◆ **REQUIRED ACTION**
All the data that follows should be repeated exactly, without a single picture.

[[ GIVEN DATA open ]]

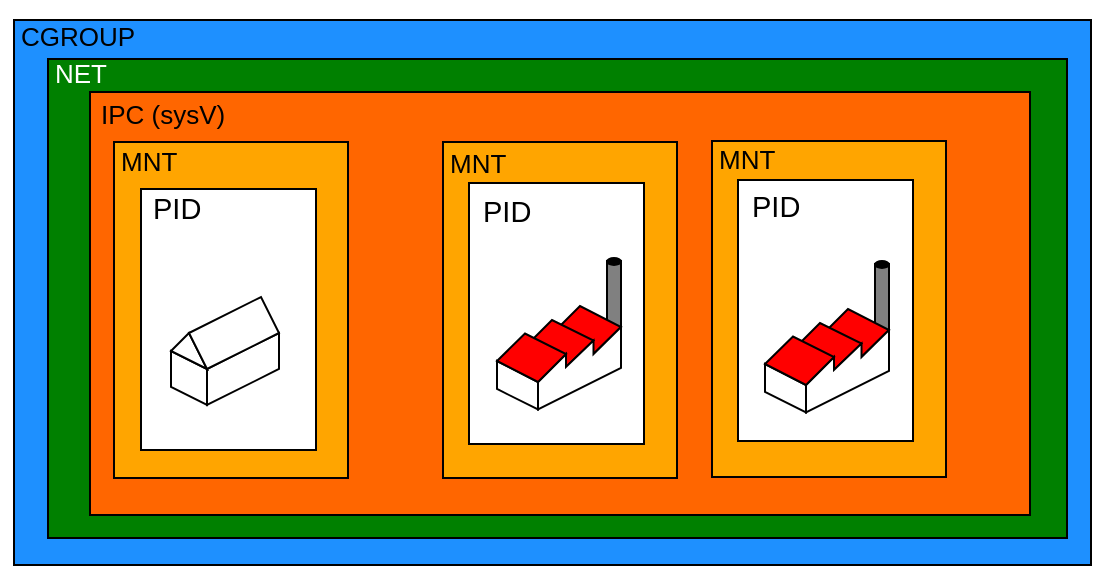
<!DOCTYPE html>
<html lang="en">
<head>
<meta charset="utf-8">
<title>Nested namespaces</title>
<style>
:root {
  --ink: #000;
  --paper: #fff;
  --cgroup: #1e90ff;
  --net: #008000;
  --ipc: #ff6600;
  --mnt: #ffa500;
  --roof: #f00;
  --chimney: #808080;
}
* { box-sizing: border-box; margin: 0; }
body { width: 1104px; height: 584px; overflow: hidden; background: var(--paper); }
.diagram {
  position: relative;
  width: 1104px;
  height: 584px;
  overflow: hidden;
  font: 26px/1 "Liberation Sans", Arial, sans-serif;
  color: var(--ink);
}
.node { position: absolute; border: 2px solid var(--ink); }
.node > p { white-space: nowrap; }
.cgroup { left: 13px; top: 19px; width: 1079px; height: 547px; padding: 3px 6px; background: var(--cgroup); }
.net { left: 32px; top: 37px; width: 1021px; height: 481px; padding: 1px 6px; background: var(--net); }
.net > p { color: var(--paper); }
.ipc { left: 40px; top: 31px; width: 942px; height: 425px; padding: 9px 10px; background: var(--ipc); }
.mnt { width: 236px; height: 338px; background: var(--mnt); }
.mnt-house { left: 22px; top: 48px; padding: 6px; }
.mnt-factory-a { left: 351px; top: 48px; padding: 8px 6px; }
.mnt-factory-b { left: 620px; top: 47px; padding: 5px 6px; }
.pid { width: 177px; height: 263px; background: var(--paper); font-size: 29px; }
.mnt-house .pid { left: 25px; top: 45px; padding: 5px 11px; }
.mnt-factory-a .pid { left: 24px; top: 39px; padding: 14px 13px; }
.mnt-factory-b .pid { left: 24px; top: 37px; padding: 12px 13px; }
.building { position: absolute; stroke: var(--ink); stroke-width: 2; fill: var(--paper); }
.mnt-house .building { left: 18px; top: 100px; }
.mnt-factory-a .building { left: 20px; top: 66px; }
.mnt-factory-b .building { left: 19px; top: 72px; }
.roof { fill: var(--roof); }
.chimney { fill: var(--chimney); }
.chimney-top { fill: var(--ink); }
</style>
</head>
<body>
<main class="diagram">
  <section class="node cgroup">
    <p>CGROUP</p>
    <section class="node net">
      <p>NET</p>
      <section class="node ipc">
        <p>IPC (sysV)</p>

        <section class="node mnt mnt-house">
          <p>MNT</p>
          <div class="node pid">
            <p>PID</p>
            <svg class="building" width="130" height="120" viewBox="160 290 130 120" role="img" aria-label="House">
              <polygon points="171,351 207,369 207,405 171,387"/>
              <polygon points="207,369 279,333 279,369 207,405"/>
              <polygon points="171,351 189,333 207,369"/>
              <polygon points="189,333 261,297 279,333 207,369"/>
            </svg>
          </div>
        </section>

        <section class="node mnt mnt-factory-a">
          <p>MNT</p>
          <div class="node pid">
            <p>PID</p>
            <svg class="building" width="140" height="170" viewBox="490 250 140 170" role="img" aria-label="Factory">
              <g id="factory">
                <rect class="chimney" x="607" y="261" width="14" height="70"/>
                <ellipse class="chimney-top" cx="614" cy="261.5" rx="7" ry="3.5"/>
                <polygon class="roof" points="552,334 580,306 621,327 593.5,354"/>
                <polygon class="roof" points="525,347 552,320 593.5,340.5 566,367"/>
                <polygon points="497,361 538,382 538,409.5 497,389"/>
                <polygon points="538,382 566,354 566,367 593.5,340.5 593.5,354 621,327 621,368 538,409.5"/>
                <polygon class="roof" points="497,361 525,333.5 566,354 538,382"/>
              </g>
            </svg>
          </div>
        </section>

        <section class="node mnt mnt-factory-b">
          <p>MNT</p>
          <div class="node pid">
            <p>PID</p>
            <svg class="building" width="140" height="170" viewBox="490 250 140 170" role="img" aria-label="Factory">
              <use href="#factory"/>
            </svg>
          </div>
        </section>
      </section>
    </section>
  </section>
</main>
</body>
</html>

[[ GIVEN DATA closed ]]

◆ **SOLUTION TO THIS EXERCISE**
<!DOCTYPE html>
<html lang="en">
<head>
<meta charset="utf-8">
<title>Nested namespaces</title>
<style>
:root {
  --ink: #000;
  --paper: #fff;
  --cgroup: #1e90ff;
  --net: #008000;
  --ipc: #ff6600;
  --mnt: #ffa500;
  --roof: #f00;
  --chimney: #808080;
}
* { box-sizing: border-box; margin: 0; }
body { width: 1104px; height: 584px; overflow: hidden; background: var(--paper); }
.diagram {
  position: relative;
  width: 1104px;
  height: 584px;
  overflow: hidden;
  font: 26px/1 "Liberation Sans", Arial, sans-serif;
  color: var(--ink);
}
.node { position: absolute; border: 2px solid var(--ink); }
.node > p { white-space: nowrap; }
.cgroup { left: 13px; top: 19px; width: 1079px; height: 547px; padding: 3px 6px; background: var(--cgroup); }
.net { left: 32px; top: 37px; width: 1021px; height: 481px; padding: 1px 6px; background: var(--net); }
.net > p { color: var(--paper); }
.ipc { left: 40px; top: 31px; width: 942px; height: 425px; padding: 9px 10px; background: var(--ipc); }
.mnt { width: 236px; height: 338px; background: var(--mnt); }
.mnt-house { left: 22px; top: 48px; padding: 6px; }
.mnt-factory-a { left: 351px; top: 48px; padding: 8px 6px; }
.mnt-factory-b { left: 620px; top: 47px; padding: 5px 6px; }
.pid { width: 177px; height: 263px; background: var(--paper); font-size: 29px; }
.mnt-house .pid { left: 25px; top: 45px; padding: 5px 11px; }
.mnt-factory-a .pid { left: 24px; top: 39px; padding: 14px 13px; }
.mnt-factory-b .pid { left: 24px; top: 37px; padding: 12px 13px; }
.building { position: absolute; stroke: var(--ink); stroke-width: 2; fill: var(--paper); }
.mnt-house .building { left: 18px; top: 100px; }
.mnt-factory-a .building { left: 20px; top: 66px; }
.mnt-factory-b .building { left: 19px; top: 72px; }
.roof { fill: var(--roof); }
.chimney { fill: var(--chimney); }
.chimney-top { fill: var(--ink); }
</style>
</head>
<body>
<main class="diagram">
  <section class="node cgroup">
    <p>CGROUP</p>
    <section class="node net">
      <p>NET</p>
      <section class="node ipc">
        <p>IPC (sysV)</p>

        <section class="node mnt mnt-house">
          <p>MNT</p>
          <div class="node pid">
            <p>PID</p>
            <svg class="building" width="130" height="120" viewBox="160 290 130 120" role="img" aria-label="House">
              <polygon points="171,351 207,369 207,405 171,387"/>
              <polygon points="207,369 279,333 279,369 207,405"/>
              <polygon points="171,351 189,333 207,369"/>
              <polygon points="189,333 261,297 279,333 207,369"/>
            </svg>
          </div>
        </section>

        <section class="node mnt mnt-factory-a">
          <p>MNT</p>
          <div class="node pid">
            <p>PID</p>
            <svg class="building" width="140" height="170" viewBox="490 250 140 170" role="img" aria-label="Factory">
              <g id="factory">
                <rect class="chimney" x="607" y="261" width="14" height="70"/>
                <ellipse class="chimney-top" cx="614" cy="261.5" rx="7" ry="3.5"/>
                <polygon class="roof" points="552,334 580,306 621,327 593.5,354"/>
                <polygon class="roof" points="525,347 552,320 593.5,340.5 566,367"/>
                <polygon points="497,361 538,382 538,409.5 497,389"/>
                <polygon points="538,382 566,354 566,367 593.5,340.5 593.5,354 621,327 621,368 538,409.5"/>
                <polygon class="roof" points="497,361 525,333.5 566,354 538,382"/>
              </g>
            </svg>
          </div>
        </section>

        <section class="node mnt mnt-factory-b">
          <p>MNT</p>
          <div class="node pid">
            <p>PID</p>
            <svg class="building" width="140" height="170" viewBox="490 250 140 170" role="img" aria-label="Factory">
              <use href="#factory"/>
            </svg>
          </div>
        </section>
      </section>
    </section>
  </section>
</main>
</body>
</html>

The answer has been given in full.